▸ What you are asked to do:
Output the data below exactly, without images.

*** Begin section ***

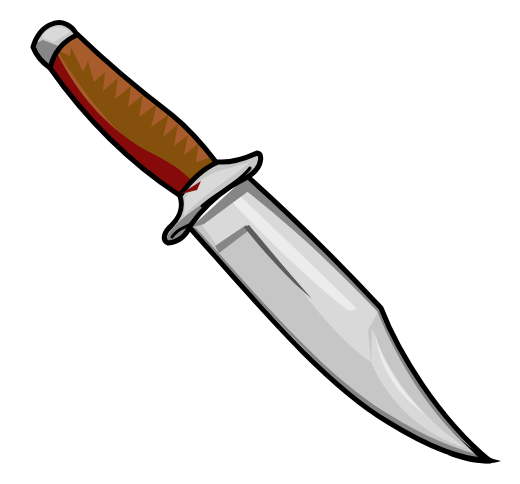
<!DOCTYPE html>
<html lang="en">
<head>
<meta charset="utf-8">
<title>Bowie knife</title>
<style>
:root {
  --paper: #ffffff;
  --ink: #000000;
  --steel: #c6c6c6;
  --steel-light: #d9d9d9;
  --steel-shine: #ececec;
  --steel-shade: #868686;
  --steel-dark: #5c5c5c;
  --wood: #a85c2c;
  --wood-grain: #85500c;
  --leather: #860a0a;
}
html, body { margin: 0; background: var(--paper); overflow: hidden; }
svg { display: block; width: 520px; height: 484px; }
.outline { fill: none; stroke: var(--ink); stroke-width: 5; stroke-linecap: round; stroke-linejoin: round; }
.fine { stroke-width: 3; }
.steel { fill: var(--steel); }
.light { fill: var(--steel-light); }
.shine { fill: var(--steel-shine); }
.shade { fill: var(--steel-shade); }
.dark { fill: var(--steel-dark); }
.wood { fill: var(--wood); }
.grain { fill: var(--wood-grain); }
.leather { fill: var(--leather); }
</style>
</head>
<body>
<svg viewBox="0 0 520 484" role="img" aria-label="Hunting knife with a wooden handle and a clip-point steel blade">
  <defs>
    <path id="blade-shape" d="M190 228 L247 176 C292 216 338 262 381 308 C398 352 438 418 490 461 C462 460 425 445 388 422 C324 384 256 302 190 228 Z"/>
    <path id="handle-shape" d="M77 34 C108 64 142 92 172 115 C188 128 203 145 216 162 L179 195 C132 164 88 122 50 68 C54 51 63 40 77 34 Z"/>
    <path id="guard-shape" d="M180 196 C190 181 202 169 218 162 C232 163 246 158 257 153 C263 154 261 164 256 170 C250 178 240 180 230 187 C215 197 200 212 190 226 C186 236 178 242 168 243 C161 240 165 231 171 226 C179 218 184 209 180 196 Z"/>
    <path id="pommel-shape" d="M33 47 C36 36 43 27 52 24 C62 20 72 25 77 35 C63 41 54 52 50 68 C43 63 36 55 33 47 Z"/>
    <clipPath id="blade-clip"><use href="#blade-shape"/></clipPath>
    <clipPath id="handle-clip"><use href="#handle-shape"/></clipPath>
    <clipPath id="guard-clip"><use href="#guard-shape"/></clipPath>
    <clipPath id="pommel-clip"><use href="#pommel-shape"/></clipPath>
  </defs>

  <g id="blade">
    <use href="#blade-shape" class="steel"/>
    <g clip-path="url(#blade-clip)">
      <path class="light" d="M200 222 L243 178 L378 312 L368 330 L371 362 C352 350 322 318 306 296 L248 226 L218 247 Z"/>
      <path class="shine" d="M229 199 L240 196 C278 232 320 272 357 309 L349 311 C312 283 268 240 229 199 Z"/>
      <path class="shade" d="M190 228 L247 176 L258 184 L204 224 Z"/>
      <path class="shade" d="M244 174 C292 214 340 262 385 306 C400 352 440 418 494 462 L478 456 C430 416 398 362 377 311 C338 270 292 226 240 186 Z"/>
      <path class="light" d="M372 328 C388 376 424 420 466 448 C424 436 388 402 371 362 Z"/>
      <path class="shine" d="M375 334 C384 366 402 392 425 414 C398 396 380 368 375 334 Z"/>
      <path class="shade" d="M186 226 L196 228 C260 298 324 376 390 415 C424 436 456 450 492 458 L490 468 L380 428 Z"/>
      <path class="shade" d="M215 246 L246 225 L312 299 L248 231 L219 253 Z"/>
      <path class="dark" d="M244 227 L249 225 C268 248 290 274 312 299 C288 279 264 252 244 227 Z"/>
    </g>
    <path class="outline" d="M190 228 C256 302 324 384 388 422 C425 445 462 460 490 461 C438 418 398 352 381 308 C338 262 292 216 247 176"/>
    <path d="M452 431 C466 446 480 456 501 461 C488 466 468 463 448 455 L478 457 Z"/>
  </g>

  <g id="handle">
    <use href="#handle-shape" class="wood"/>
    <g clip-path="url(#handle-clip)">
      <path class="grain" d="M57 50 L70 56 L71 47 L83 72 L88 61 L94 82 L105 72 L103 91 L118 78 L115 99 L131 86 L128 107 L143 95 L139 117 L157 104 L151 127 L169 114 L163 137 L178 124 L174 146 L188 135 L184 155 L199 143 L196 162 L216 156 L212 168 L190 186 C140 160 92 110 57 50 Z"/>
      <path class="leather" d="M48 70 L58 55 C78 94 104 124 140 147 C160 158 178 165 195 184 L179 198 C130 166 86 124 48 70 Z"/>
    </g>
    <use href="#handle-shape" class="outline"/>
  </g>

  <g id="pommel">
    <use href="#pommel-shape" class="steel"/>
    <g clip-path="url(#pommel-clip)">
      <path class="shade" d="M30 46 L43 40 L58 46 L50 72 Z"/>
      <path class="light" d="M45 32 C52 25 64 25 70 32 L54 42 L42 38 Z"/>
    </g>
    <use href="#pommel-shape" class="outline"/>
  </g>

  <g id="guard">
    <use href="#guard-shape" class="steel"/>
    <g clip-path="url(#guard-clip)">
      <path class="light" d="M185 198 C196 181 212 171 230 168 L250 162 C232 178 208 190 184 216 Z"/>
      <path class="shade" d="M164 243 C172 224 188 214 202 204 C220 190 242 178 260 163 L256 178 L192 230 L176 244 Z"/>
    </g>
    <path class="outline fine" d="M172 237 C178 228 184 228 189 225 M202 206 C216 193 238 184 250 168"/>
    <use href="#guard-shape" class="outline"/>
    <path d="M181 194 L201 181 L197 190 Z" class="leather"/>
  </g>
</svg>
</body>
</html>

*** End section ***

▸ Solution to this task:
<!DOCTYPE html>
<html lang="en">
<head>
<meta charset="utf-8">
<title>Bowie knife</title>
<style>
:root {
  --paper: #ffffff;
  --ink: #000000;
  --steel: #c6c6c6;
  --steel-light: #d9d9d9;
  --steel-shine: #ececec;
  --steel-shade: #868686;
  --steel-dark: #5c5c5c;
  --wood: #a85c2c;
  --wood-grain: #85500c;
  --leather: #860a0a;
}
html, body { margin: 0; background: var(--paper); overflow: hidden; }
svg { display: block; width: 520px; height: 484px; }
.outline { fill: none; stroke: var(--ink); stroke-width: 5; stroke-linecap: round; stroke-linejoin: round; }
.fine { stroke-width: 3; }
.steel { fill: var(--steel); }
.light { fill: var(--steel-light); }
.shine { fill: var(--steel-shine); }
.shade { fill: var(--steel-shade); }
.dark { fill: var(--steel-dark); }
.wood { fill: var(--wood); }
.grain { fill: var(--wood-grain); }
.leather { fill: var(--leather); }
</style>
</head>
<body>
<svg viewBox="0 0 520 484" role="img" aria-label="Hunting knife with a wooden handle and a clip-point steel blade">
  <defs>
    <path id="blade-shape" d="M190 228 L247 176 C292 216 338 262 381 308 C398 352 438 418 490 461 C462 460 425 445 388 422 C324 384 256 302 190 228 Z"/>
    <path id="handle-shape" d="M77 34 C108 64 142 92 172 115 C188 128 203 145 216 162 L179 195 C132 164 88 122 50 68 C54 51 63 40 77 34 Z"/>
    <path id="guard-shape" d="M180 196 C190 181 202 169 218 162 C232 163 246 158 257 153 C263 154 261 164 256 170 C250 178 240 180 230 187 C215 197 200 212 190 226 C186 236 178 242 168 243 C161 240 165 231 171 226 C179 218 184 209 180 196 Z"/>
    <path id="pommel-shape" d="M33 47 C36 36 43 27 52 24 C62 20 72 25 77 35 C63 41 54 52 50 68 C43 63 36 55 33 47 Z"/>
    <clipPath id="blade-clip"><use href="#blade-shape"/></clipPath>
    <clipPath id="handle-clip"><use href="#handle-shape"/></clipPath>
    <clipPath id="guard-clip"><use href="#guard-shape"/></clipPath>
    <clipPath id="pommel-clip"><use href="#pommel-shape"/></clipPath>
  </defs>

  <g id="blade">
    <use href="#blade-shape" class="steel"/>
    <g clip-path="url(#blade-clip)">
      <path class="light" d="M200 222 L243 178 L378 312 L368 330 L371 362 C352 350 322 318 306 296 L248 226 L218 247 Z"/>
      <path class="shine" d="M229 199 L240 196 C278 232 320 272 357 309 L349 311 C312 283 268 240 229 199 Z"/>
      <path class="shade" d="M190 228 L247 176 L258 184 L204 224 Z"/>
      <path class="shade" d="M244 174 C292 214 340 262 385 306 C400 352 440 418 494 462 L478 456 C430 416 398 362 377 311 C338 270 292 226 240 186 Z"/>
      <path class="light" d="M372 328 C388 376 424 420 466 448 C424 436 388 402 371 362 Z"/>
      <path class="shine" d="M375 334 C384 366 402 392 425 414 C398 396 380 368 375 334 Z"/>
      <path class="shade" d="M186 226 L196 228 C260 298 324 376 390 415 C424 436 456 450 492 458 L490 468 L380 428 Z"/>
      <path class="shade" d="M215 246 L246 225 L312 299 L248 231 L219 253 Z"/>
      <path class="dark" d="M244 227 L249 225 C268 248 290 274 312 299 C288 279 264 252 244 227 Z"/>
    </g>
    <path class="outline" d="M190 228 C256 302 324 384 388 422 C425 445 462 460 490 461 C438 418 398 352 381 308 C338 262 292 216 247 176"/>
    <path d="M452 431 C466 446 480 456 501 461 C488 466 468 463 448 455 L478 457 Z"/>
  </g>

  <g id="handle">
    <use href="#handle-shape" class="wood"/>
    <g clip-path="url(#handle-clip)">
      <path class="grain" d="M57 50 L70 56 L71 47 L83 72 L88 61 L94 82 L105 72 L103 91 L118 78 L115 99 L131 86 L128 107 L143 95 L139 117 L157 104 L151 127 L169 114 L163 137 L178 124 L174 146 L188 135 L184 155 L199 143 L196 162 L216 156 L212 168 L190 186 C140 160 92 110 57 50 Z"/>
      <path class="leather" d="M48 70 L58 55 C78 94 104 124 140 147 C160 158 178 165 195 184 L179 198 C130 166 86 124 48 70 Z"/>
    </g>
    <use href="#handle-shape" class="outline"/>
  </g>

  <g id="pommel">
    <use href="#pommel-shape" class="steel"/>
    <g clip-path="url(#pommel-clip)">
      <path class="shade" d="M30 46 L43 40 L58 46 L50 72 Z"/>
      <path class="light" d="M45 32 C52 25 64 25 70 32 L54 42 L42 38 Z"/>
    </g>
    <use href="#pommel-shape" class="outline"/>
  </g>

  <g id="guard">
    <use href="#guard-shape" class="steel"/>
    <g clip-path="url(#guard-clip)">
      <path class="light" d="M185 198 C196 181 212 171 230 168 L250 162 C232 178 208 190 184 216 Z"/>
      <path class="shade" d="M164 243 C172 224 188 214 202 204 C220 190 242 178 260 163 L256 178 L192 230 L176 244 Z"/>
    </g>
    <path class="outline fine" d="M172 237 C178 228 184 228 189 225 M202 206 C216 193 238 184 250 168"/>
    <use href="#guard-shape" class="outline"/>
    <path d="M181 194 L201 181 L197 190 Z" class="leather"/>
  </g>
</svg>
</body>
</html>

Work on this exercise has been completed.